The same glass used on the famous Iscorama lenses.
Also included is a rare and hard to find +0.5 strength diopter.
Canon 5D and SLR lens not included.
Compatibility: On crop sensor cameras we've used the Isco 2000 on the 28mm Nikkor f2 lens with little to no vignetting.
Q: Why do you use these lenses over more newer modern Anamorphics?
- These lenses are still much much sharper (and more affordable).
- The classic look and feel.
- Unlike using newer 1.33x Anamorphic lenses that tend to still look almost spherical (mainly due to lack of 2x Anamorphic Bokeh and wider depth of field), when using a 1.5x, 1.75x or 2x lens, your footage will scream Anamorphic-CinemaScope to the viewer.
Q: What's the difference between these lenses and other projection lenses found elsewhere?
A: There are many projection lenses but not all are made for filming and projecting. Most in fact are projection only. Most are aspherical (non anamorphic). And most are much larger, heavier and have a very long 12ft, 15ft, 25ft or even 50 foot minimum focus distance. With the extra length, weight and long focusing distance they make for very impractical shooting. We only deal with lenses that we would use ourselves daily which have practical features.
Q: Whats the best way to get a 2:4:1 ratio with these lenses?
A: Since these lenses yield an apprx 3:1 ratio when shooting with a 16x9 sensor, you'll need to crop or use a 4:3 or other squarish capture format. But 3:1 ratios are becoming somewhat popular these days in the music video world and on MTV.
Also, many camera makers are beginning to catch on and give us 4:3 and other more squarish capturing ratios. Many videos are being broadcast in super-wider mode lately, but shooting Raw or with a higher bit rate allows you to crop so to achieve the ratio of your choosing (16:9, 2.35:1, 3.55:1, etc.)
Q: How do you treat the image in post? Adobe Premiere and Photoshop?
A: Video - There are a few ways to do it in Premiere but we like to create a sequence based on the clips native setting whether its 4k or 1080 or 720. We put 1 clip on the timeline and change the motion settings in the Effects Control tab. Uncheck Uniform Scale and then change the height from 100 down to 50 if using a 2x lens. Or from 100 down to 75 if using a 1.5x. Some people will change the width from 100 up by 2 or 1.5x depending on the squeeze strength of the lens. Sometimes you'll bump it up or down a little to your liking. We personally leave it squeezed a little so that it screams cinemascope even more.
From there, just copy the clip and paste attributes to all the other clips in the timeline.

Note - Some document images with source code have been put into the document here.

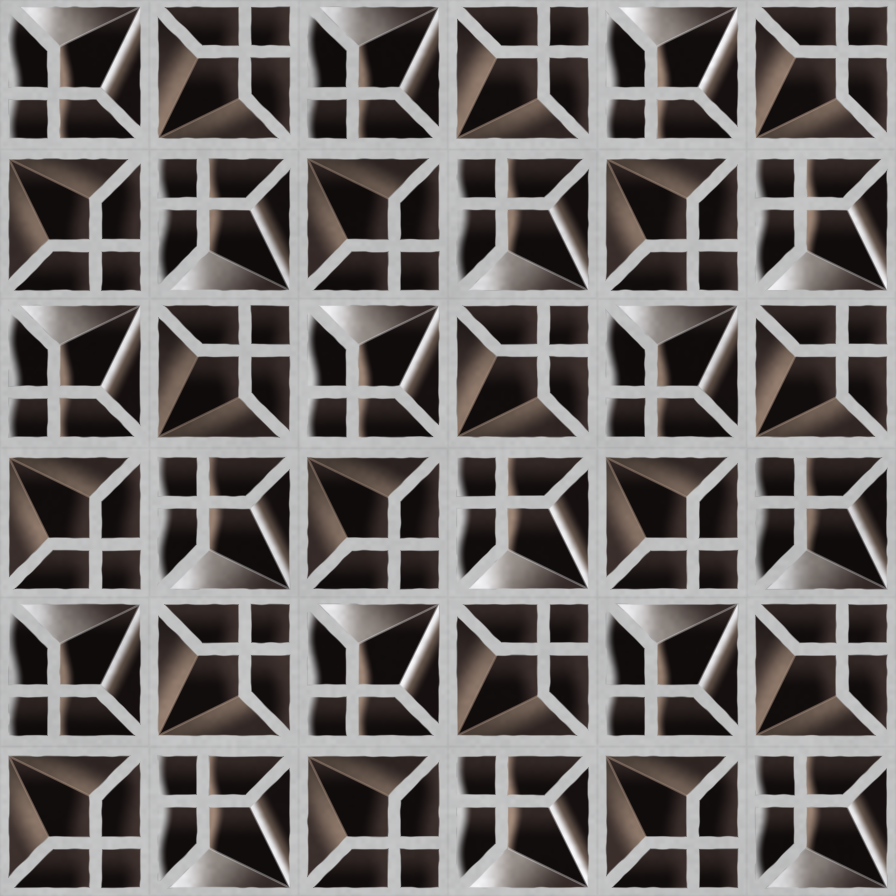
A WebGL 2 fragment shader for this pattern:

```glsl
#version 300 es
precision highp float;
// Wall of pale concrete screen blocks: mirrored crossed bars over faceted dark recesses, six by six.
uniform vec2 u_resolution;
out vec4 fragColor;

const vec3 BLACK = vec3(0.065, 0.047, 0.047);
const vec3 UMBER = vec3(0.20, 0.16, 0.15);
const vec3 BROWN = vec3(0.40, 0.34, 0.30);
const vec3 CONCRETE = vec3(0.75, 0.752, 0.755);
const vec3 WHITE = vec3(0.90, 0.90, 0.91);

float hash(vec2 p) {
  vec3 h = fract(vec3(p.xyx) * 0.1031);
  h += dot(h, h.yzx + 33.33);
  return fract((h.x + h.y) * h.z);
}

// Value noise that wraps after `period` lattice cells.
float noise(vec2 p, float period) {
  vec2 i = floor(p), f = fract(p);
  f = f * f * (3.0 - 2.0 * f);
  vec2 a = mod(i, period), b = mod(i + 1.0, period);
  return mix(mix(hash(a), hash(vec2(b.x, a.y)), f.x),
             mix(hash(vec2(a.x, b.y)), hash(b), f.x), f.y);
}

float fade(float start, float end, float x) {
  return 1.0 - smoothstep(start, end, x);
}

// Signed distance to the frame and its forked bars; negative inside the concrete.
float blockDistance(vec2 q) {
  vec2 edge = abs(q - 0.5);
  float frame = 0.438 - max(edge.x, edge.y);
  float sum = q.x + q.y;
  vec2 stem = abs(q - 0.36) - 0.043;
  float cross = max(min(stem.x, stem.y), (sum - 1.08) * 0.707);
  float fork = max(abs(sum - 1.02) * 0.707 - 0.042, min(q.x, q.y) - 0.36);
  return min(frame, min(cross, fork));
}

// Shade inside the openings; q is the mirrored position, f the upright one.
vec3 recess(vec2 q, vec2 f, bool lit, bool flipY, float aa) {
  // Deep hollows: umber under each upper edge, sinking to black.
  float bar = flipY ? 0.64 : 0.36;
  float depth = (f.y < bar ? bar - 0.043 : 0.94) - f.y;
  vec3 col = mix(BLACK, UMBER, 0.9 * fade(0.02, 0.22, depth));

  // Left walls catch light on one kind of block, a brown glow on the other.
  float inset = q.x - (q.x < 0.36 ? 0.06 : 0.403);
  float bow = 0.022 * sin(q.y * 11.0);
  if (lit) col = mix(col, q.x < 0.36 ? CONCRETE : BROWN * 1.5, fade(0.0, 0.085, inset + bow));
  else col = mix(col, UMBER * 1.15, fade(0.0, 0.16, inset + bow));

  // Two sloping facets meet the far corner along straight ridges.
  float topRidge = q.y - 0.675 - 0.49 * (q.x - 0.40);
  float sideRidge = q.x - 0.675 - 0.49 * (q.y - 0.40);
  float upper = step(1.02, q.x + q.y);
  vec3 top, side;
  if (lit) {
    top = mix(WHITE, vec3(0.56, 0.53, 0.51), smoothstep(0.20, 0.46, q.x));
    top = mix(top, UMBER, smoothstep(0.46, 0.84, q.x + topRidge * 0.6));
    side = mix(WHITE, BROWN, smoothstep(0.015, 0.085, sideRidge));
    side = mix(side, BLACK * 1.3, smoothstep(0.06, 0.17, sideRidge));
  } else {
    top = mix(BROWN, UMBER * 0.8, smoothstep(0.02, 0.23, topRidge));
    top *= mix(1.1, 0.7, smoothstep(0.4, 0.9, q.x));
    side = mix(BROWN * 1.2, UMBER, smoothstep(0.03, 0.24, sideRidge));
    side *= mix(1.1, 0.55, smoothstep(0.45, 0.95, f.y));
  }
  col = mix(col, top, upper * smoothstep(-aa, aa, topRidge));
  col = mix(col, side, upper * smoothstep(-aa, aa, sideRidge));

  // Thin worn highlight along both ridges.
  float ridge = min(abs(topRidge), abs(sideRidge));
  float glint = upper * step(0.40, min(q.x, q.y)) * fade(0.003, 0.007 + aa, ridge);
  return mix(col, lit ? WHITE : BROWN * 1.5, glint * (lit ? 0.35 : 0.55));
}

void main() {
  vec2 uv = gl_FragCoord.xy / u_resolution;
  vec2 p = uv * 6.0;
  vec2 cell = floor(p), joint = fract(p);
  float aa = 6.0 / min(u_resolution.x, u_resolution.y);

  // Alternate mirroring gives a two by two group of blocks.
  bool lit = mod(cell.x + cell.y, 2.0) > 0.5;
  bool flipY = mod(cell.x, 2.0) > 0.5;
  vec2 f = joint - vec2(0.0, mod(cell.y, 2.0) > 0.5 ? 0.014 : -0.004);
  vec2 q = vec2(lit ? f.x : 1.0 - f.x, flipY ? 1.0 - f.y : f.y);

  float grain = noise(uv * 180.0, 180.0) - 0.5;
  float stain = noise(uv * 18.0, 18.0) - 0.5;
  float chip = noise(uv * 96.0, 96.0) - 0.5;
  float tone = hash(cell + 7.0) - 0.5;
  float d = blockDistance(q) + 0.006 * chip;

  // Concrete face with grain, stains, faint joints and darkened edges.
  vec3 face = CONCRETE + 0.035 * grain + 0.025 * stain + 0.018 * tone;
  vec2 seam = min(joint, 1.0 - joint);
  face -= 0.03 * fade(0.0, 0.015, min(seam.x, seam.y));
  face -= 0.10 * smoothstep(-0.010, 0.0, d) * smoothstep(0.0, 0.3, chip);

  vec3 hollow = recess(q, f, lit, flipY, aa);
  hollow *= 1.0 + 0.14 * tone + 0.10 * stain + 0.06 * grain;
  fragColor = vec4(mix(face, hollow, smoothstep(-aa, aa, d)), 1.0);
}
```
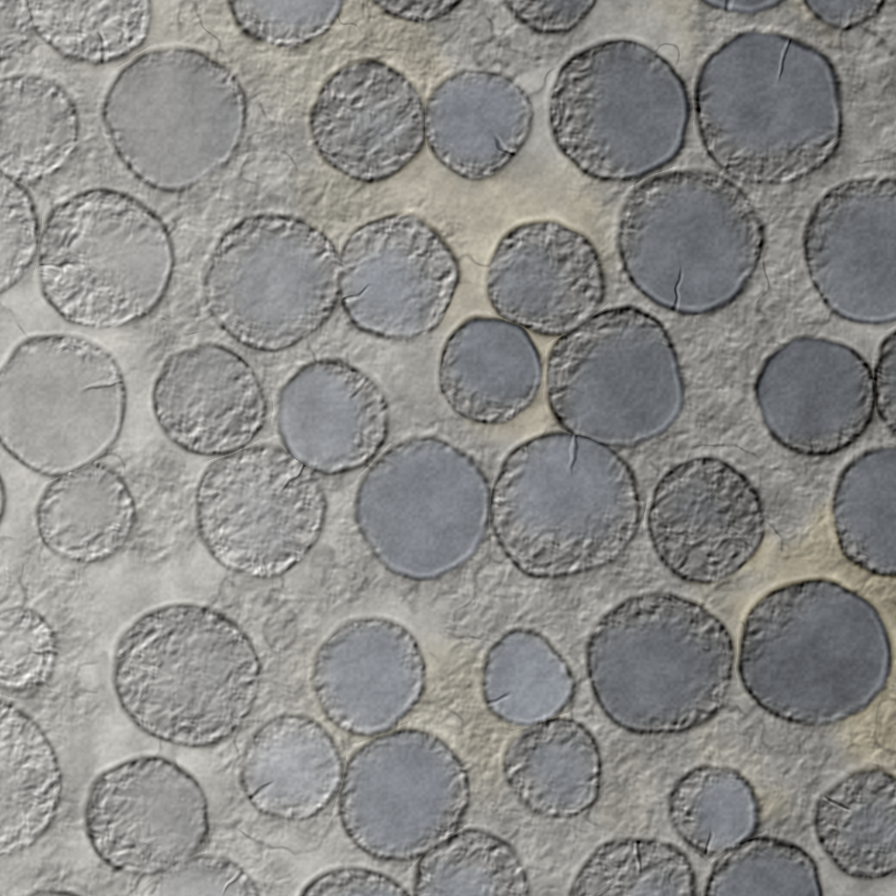
Reproduce this texture procedurally as a WebGL 2 fragment shader.

```glsl
#version 300 es
precision highp float;

uniform vec2 u_resolution;
out vec4 fragColor;

#define DISCS_ACROSS 5.9
#define ROW_HEIGHT 0.88
#define JITTER 0.26
#define SIZE_SPREAD 0.45
#define OUTLINE_WOBBLE 0.010
#define RIM_WIDTH 0.0032
#define RIM_DEPTH 0.30
#define GRIT_SCALE 105.0
#define GRIT_CONTRAST 0.50
#define LIGHT_DIR vec2(-0.6, 0.8)

vec2 hash22(vec2 p) {
    vec3 h = fract(p.xyx * vec3(0.1031, 0.1030, 0.0973));
    h += dot(h, h.yzx + 33.33);
    return fract((h.xx + h.yz) * h.zy);
}

float noise(vec2 p) {
    vec2 i = floor(p), f = p - i;
    f = f * f * (3.0 - 2.0 * f);
    vec2 e = vec2(1.0, 0.0);
    return mix(mix(hash22(i).x, hash22(i + e).x, f.x),
               mix(hash22(i + e.yx).x, hash22(i + e.xx).x, f.x), f.y);
}

float fbm(vec2 p) {
    float sum = 0.0, amp = 0.5;
    for (int i = 0; i < 4; i++) {
        sum += amp * noise(p);
        p = mat2(1.6, 1.2, -1.2, 1.6) * p + 7.3;
        amp *= 0.5;
    }
    return sum / 0.9375;
}

// Height of flaky grains, stretched across the light direction
float gritHeight(vec2 uv) {
    vec2 q = vec2(dot(uv, vec2(0.8, 0.6)), 1.35 * dot(uv, LIGHT_DIR)) * GRIT_SCALE;
    q += 0.9 * vec2(noise(q * 0.45), noise(q * 0.45 + 31.0));
    return 0.65 * noise(q) + 0.35 * noise(q * 2.1 + 9.0);
}

// Discs on a jittered staggered lattice
vec2 discCentre(vec2 id) {
    float stagger = mod(id.y, 2.0) * 0.5 - 0.25;
    return vec2(id.x + 0.5 + stagger, (id.y + 0.5) * ROW_HEIGHT)
         + JITTER * (hash22(id + 40.0) - 0.5) * 1.6;
}

float discWeight(vec2 id) {
    return 1.0 + SIZE_SPREAD * (hash22(id + 90.0).x - 0.5);
}

// Largest radius that shares the gap fairly with every neighbour
float discRadius(vec2 id, vec2 centre) {
    float radius = 1.0, weight = discWeight(id);
    for (int k = 0; k < 9; k++) {
        if (k == 4) continue;
        vec2 other = id + vec2(k % 3 - 1, k / 3 - 1);
        float share = weight / (weight + discWeight(other));
        radius = min(radius, share * distance(centre, discCentre(other)));
    }
    return min(radius * 1.03, 0.60);
}

void main() {
    vec2 uv = gl_FragCoord.xy / u_resolution.y;
    float px = 1.0 / u_resolution.y;

    // Nearest disc in a slightly warped plane
    vec2 warp = vec2(noise(uv * 17.0), noise(uv * 17.0 + 50.0)) - 0.5
              + 0.35 * (vec2(noise(uv * 55.0), noise(uv * 55.0 + 20.0)) - 0.5);
    vec2 p = (uv + OUTLINE_WOBBLE * warp) * DISCS_ACROSS + 20.0;
    vec2 cell = floor(vec2(p.x, p.y / ROW_HEIGHT));
    float edge = 9.0, radius = 1.0;
    vec2 local = vec2(0.0), disc = cell;
    for (int k = 0; k < 9; k++) {
        vec2 id = cell + vec2(k % 3 - 1, k / 3 - 1);
        vec2 centre = discCentre(id);
        float r = discRadius(id, centre);
        float d = length(p - centre) - r;
        if (d < edge) { edge = d; radius = r; local = p - centre; disc = id; }
    }
    edge /= DISCS_ACROSS;
    float inside = smoothstep(0.0015 + px, -0.0015 - px, edge);
    float reach = length(local) / radius;
    vec2 traitA = hash22(disc + 130.0), traitB = hash22(disc + 170.0);

    // Relief of the grains
    vec2 tap = LIGHT_DIR * 0.0022;
    float relief = gritHeight(uv - tap) - gritHeight(uv + tap);
    float broad = fbm(uv * 9.0), mid = fbm(uv * 32.0 + 5.0);

    // Shade falls from the lower left to the upper right
    float shade = smoothstep(-0.05, 1.1, uv.x + 0.18 * (uv.y - 0.5));

    // Ground between the discs: plaster, warm stains, scuffs
    float plaster = smoothstep(0.48, 0.62, fbm(uv * 7.0 + 13.0));
    float groundTone = mix(0.655, 0.515, shade) + 0.06 * plaster + 0.22 * (mid - 0.5);
    groundTone += relief * GRIT_CONTRAST * mix(0.50, 0.12, plaster);
    float scuff = smoothstep(0.025, 0.0, abs(broad - 0.47)) * smoothstep(0.4, 0.65, mid);
    groundTone -= 0.13 * scuff;
    float stain = smoothstep(0.52, 0.68, fbm(uv * 5.0 + 71.0)) * shade;
    vec3 ground = groundTone * mix(vec3(1.01, 1.0, 0.97), vec3(1.13, 1.08, 0.94), stain);

    // Disc faces: smooth cores or sides, rough margins
    float turn = 6.2832 * traitA.x;
    float side = dot(local / radius, vec2(cos(turn), sin(turn)));
    float rough = smoothstep(0.25, 0.75, 0.15 + 0.55 * reach * reach + 0.35 * side * traitB.x
                  + 0.9 * (broad - 0.5) + 0.45 * (traitA.y - 0.35));
    float faceTone = mix(0.645, 0.405, shade) + 0.07 * (traitB.y - 0.5);
    faceTone += 0.14 * (mid - 0.5) + 0.10 * (broad - 0.5);
    faceTone += relief * GRIT_CONTRAST * mix(0.10, 1.0, rough) - 0.025 * rough;
    float cool = (1.0 - rough) * smoothstep(0.1, 0.5, uv.x);
    vec3 face = faceTone * mix(vec3(1.008, 1.0, 0.98), vec3(0.97, 1.0, 1.045), cool);

    // Radial cracks in some discs
    vec2 crackDir = vec2(cos(turn * 3.0), sin(turn * 3.0));
    float along = dot(local, crackDir) / radius;
    float across = dot(local, vec2(-crackDir.y, crackDir.x)) / DISCS_ACROSS
                 + 0.005 * (noise(uv * 90.0) - 0.5);
    float span = smoothstep(0.35, 0.6, along) * step(0.62, traitB.y);
    face -= 0.20 * span * smoothstep(0.0028, 0.0, abs(across));
    face += 0.12 * span * smoothstep(0.003, 0.0, abs(across - 0.004));

    // Grooved rim with lit lips
    vec3 colour = mix(ground, face, inside);
    float facing = dot(normalize(local + 0.0001), LIGHT_DIR);
    float wear = mix(0.4, 1.0, traitB.x) * smoothstep(0.1, 0.6, noise(uv * 26.0 + 8.0));
    float width = RIM_WIDTH * (0.75 + 0.6 * noise(uv * 40.0));
    float groove = exp(-pow(edge / width, 2.0));
    float innerLip = exp(-pow((edge + 0.0065) / 0.0026, 2.0));
    float outerLip = exp(-pow((edge - 0.0065) / 0.0030, 2.0));
    colour -= RIM_DEPTH * groove * (0.25 + 0.75 * wear);
    colour += innerLip * (0.05 - 0.06 * facing) + outerLip * (0.03 + 0.06 * facing);

    // Fine dust
    colour += 0.05 * (noise(uv * 260.0) - 0.5);
    fragColor = vec4(clamp(colour, 0.0, 1.0), 1.0);
}
```
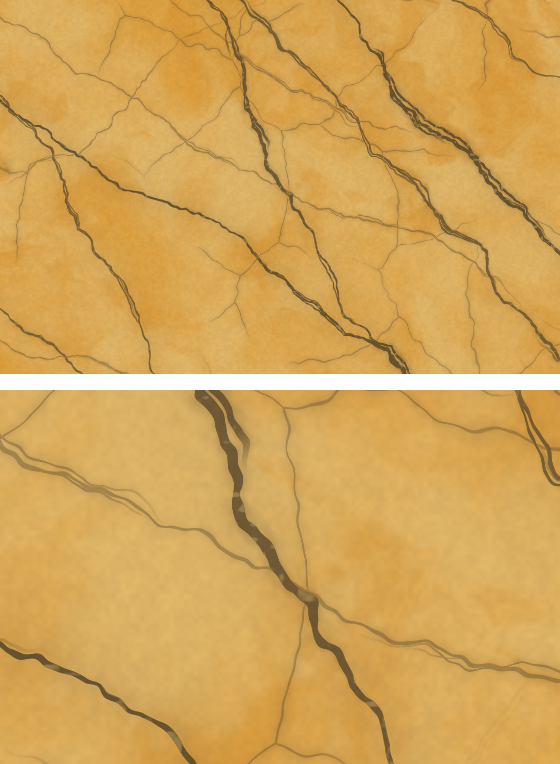
Top: the whole. Bottom: its middle third, enlarged.
A WebGL 2 fragment shader for this texture:

```glsl
#version 300 es
precision highp float;
// Honey yellow marble with braided dark diagonal veins and faint hairline cracks.
#define MAIN_VEINS 7
#define BRANCHES 7
#define VEIN_SLOPE 0.79
#define BRAID_SPREAD 0.036
#define CRACK_SCALE 3.1
#define CRACK_STRENGTH 0.42
#define GRAIN 0.035
#define AMBER vec3(0.850, 0.612, 0.240)
#define CREAM vec3(0.865, 0.703, 0.402)
#define RUST vec3(0.835, 0.570, 0.190)
#define VEIN_DARK vec3(0.340, 0.275, 0.165)
#define FLECK vec3(0.640, 0.540, 0.340)

uniform vec2 u_resolution;
out vec4 fragColor;

float hash(vec2 p) {
  vec3 q = fract(p.xyx * 0.1031);
  q += dot(q, q.yzx + 33.33);
  return fract((q.x + q.y) * q.z);
}

vec2 hash2(vec2 p) { return vec2(hash(p + 3.7), hash(p + 71.3)); }

float noise(vec2 p) {
  vec2 i = floor(p), f = fract(p);
  f = f * f * (3.0 - 2.0 * f);
  return mix(mix(hash(i), hash(i + vec2(1, 0)), f.x),
             mix(hash(i + vec2(0, 1)), hash(i + vec2(1, 1)), f.x), f.y);
}

float fbm(vec2 p) {
  float sum = 0.0, amp = 0.5;
  for (int i = 0; i < 5; i++) {
    sum += amp * noise(p);
    p = mat2(1.6, 1.2, -1.2, 1.6) * p + 17.0;
    amp *= 0.5;
  }
  return sum / 0.97;
}

// Signed noise along a line, one row per seed.
float wave(float x, float seed) { return noise(vec2(x + 40.0, seed * 13.0)) - 0.5; }

float line(float d, float halfWidth, float px) {
  return 1.0 - smoothstep(halfWidth - px * 0.5, halfWidth + px, d);
}

// Several strands that part and rejoin around one wandering path.
float braid(vec2 q, float seed, float weight, float px) {
  float path = 0.17 * wave(q.x * 2.3, seed) + 0.045 * wave(q.x * 8.0, seed + 1.0)
             + 0.014 * wave(q.x * 27.0, seed + 2.0) + 0.005 * wave(q.x * 85.0, seed + 3.0);
  float swell = smoothstep(-0.08, 0.36, wave(q.x * 3.2, seed + 4.0)) * weight;
  float y = q.y - path, cover = 0.0;
  float rough = 0.55 + 0.9 * noise(q * vec2(70.0, 150.0) + seed);
  for (int s = 0; s < 3; s++) {
    float id = seed + 5.0 + float(s) * 3.0;
    float apart = s == 0 ? 0.004 : BRAID_SPREAD * (0.4 + swell);
    float d = abs(y - apart * wave(q.x * 7.5, id) - 0.007 * wave(q.x * 34.0, id + 1.0));
    float present = s == 0 ? 1.0 : smoothstep(-0.12, 0.2, wave(q.x * 4.0, id + 2.0) + 0.3 * swell - 0.1);
    float halfWidth = (0.0011 + 0.0013 * weight + 0.0034 * swell) * rough * (s == 0 ? 1.0 : 0.65);
    float core = line(d, halfWidth, px) * mix(0.5, 0.92, weight);
    float halo = exp(-d / (0.004 + 0.007 * swell)) * (0.2 + 0.28 * swell) * rough;
    cover = max(cover, max(core, halo) * present);
  }
  float stain = exp(-abs(y) / 0.028) * 0.13 * weight;
  return max(cover, stain);
}

// Distance to the nearest border between scattered cells.
float cellBorder(vec2 p) {
  vec2 cell = floor(p), nearest = vec2(0.0);
  float best = 9.0, border = 9.0;
  for (int k = 0; k < 9; k++) {
    vec2 g = vec2(k % 3 - 1, k / 3 - 1);
    vec2 r = cell + g + hash2(cell + g) - p;
    if (dot(r, r) < best) { best = dot(r, r); nearest = r; }
  }
  for (int k = 0; k < 25; k++) {
    vec2 g = vec2(k % 5 - 2, k / 5 - 2);
    vec2 r = cell + g + hash2(cell + g) - p, gap = r - nearest;
    if (dot(gap, gap) > 1e-5) border = min(border, dot(0.5 * (r + nearest), normalize(gap)));
  }
  return border;
}

void main() {
  float px = 1.0 / u_resolution.y;
  vec2 p = gl_FragCoord.xy * px;
  vec2 centre = p - 0.5 * vec2(u_resolution.x * px, 1.0);

  // Clouded ground with rusty patches.
  vec2 drift = vec2(fbm(p * 4.0 + 5.0), fbm(p * 4.0 + 31.0)) - 0.5;
  float cloud = 0.6 * fbm(p * 3.2 + drift * 1.3) + 0.4 * fbm(p * 11.0 + drift * 3.0 + 9.0);
  vec3 colour = mix(AMBER, CREAM, smoothstep(0.27, 0.73, cloud));
  float patches = smoothstep(0.54, 0.78, fbm(p * 6.5 + drift * 4.0 + 50.0));
  colour = mix(colour, RUST, 0.55 * patches);

  // Main veins fall to the right; thin branches cross them.
  float cover = 0.0;
  for (int i = 0; i < MAIN_VEINS + BRANCHES; i++) {
    bool isMain = i < MAIN_VEINS;
    float n = float(i), seed = n * 23.0 + 4.0;
    float slot = isMain ? (n + 0.5) / float(MAIN_VEINS) : (n - float(MAIN_VEINS) + 0.5) / float(BRANCHES);
    float turn = hash(vec2(n, 8.0)) - 0.5;
    float angle = isMain ? VEIN_SLOPE + 0.28 * (mod(n, 2.0) - 0.5) + 0.25 * turn
                         : (mod(n, 3.0) < 1.0 ? -0.62 : 0.48) + 0.5 * turn;
    vec2 along = vec2(cos(angle), -sin(angle));
    vec2 q = vec2(dot(centre, along), dot(centre, vec2(-along.y, along.x)));
    q.y -= mix(-0.78, 0.78, slot) + 0.1 * (hash(vec2(n, 19.0)) - 0.5);
    float weight = isMain ? mix(0.5, 1.0, hash(vec2(n, 27.0))) : 0.08;
    float fade = isMain ? 1.0 : 0.85 * smoothstep(-0.2, 0.15, wave(q.x * 2.6, seed + 17.0));
    cover = max(cover, braid(q, seed, weight, px) * fade);
  }

  // Broken hairline cracks.
  vec2 bent = p + 0.16 * drift + 0.012 * (vec2(noise(p * 38.0), noise(p * 38.0 + 60.0)) - 0.5);
  float crack = cellBorder(bent * CRACK_SCALE + 2.0) / CRACK_SCALE;
  float broken = smoothstep(0.42, 0.7, noise(p * 4.5 + 80.0));
  float hair = max(line(crack, 0.0010, px), 0.4 * exp(-crack / 0.006));
  cover = max(cover, hair * broken * CRACK_STRENGTH);

  // Mineral flecks inside the veins, then fine grain over all.
  float fleck = smoothstep(0.66, 0.9, noise(p * vec2(120.0, 150.0))) * smoothstep(0.5, 0.9, cover);
  colour = mix(colour, mix(VEIN_DARK, FLECK, 0.7 * fleck), cover);
  colour *= 1.0 + GRAIN * (noise(p * 230.0) + noise(p * 110.0 + 7.0) - 1.0);
  fragColor = vec4(colour, 1.0);
}
```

A: Photo - To de-squeeze, in Photoshop if your image is 1920 pixels in width and 1080 pixels in height you would adjust the height down by 50% or divided by 2 to 540 if using a 2x lens. Or double the width from 1920 to 3840 leaving the height at 1080.
You'll need to uncheck Image Constraints. Otherwise when you adjust the height the width will also try to stay constrained.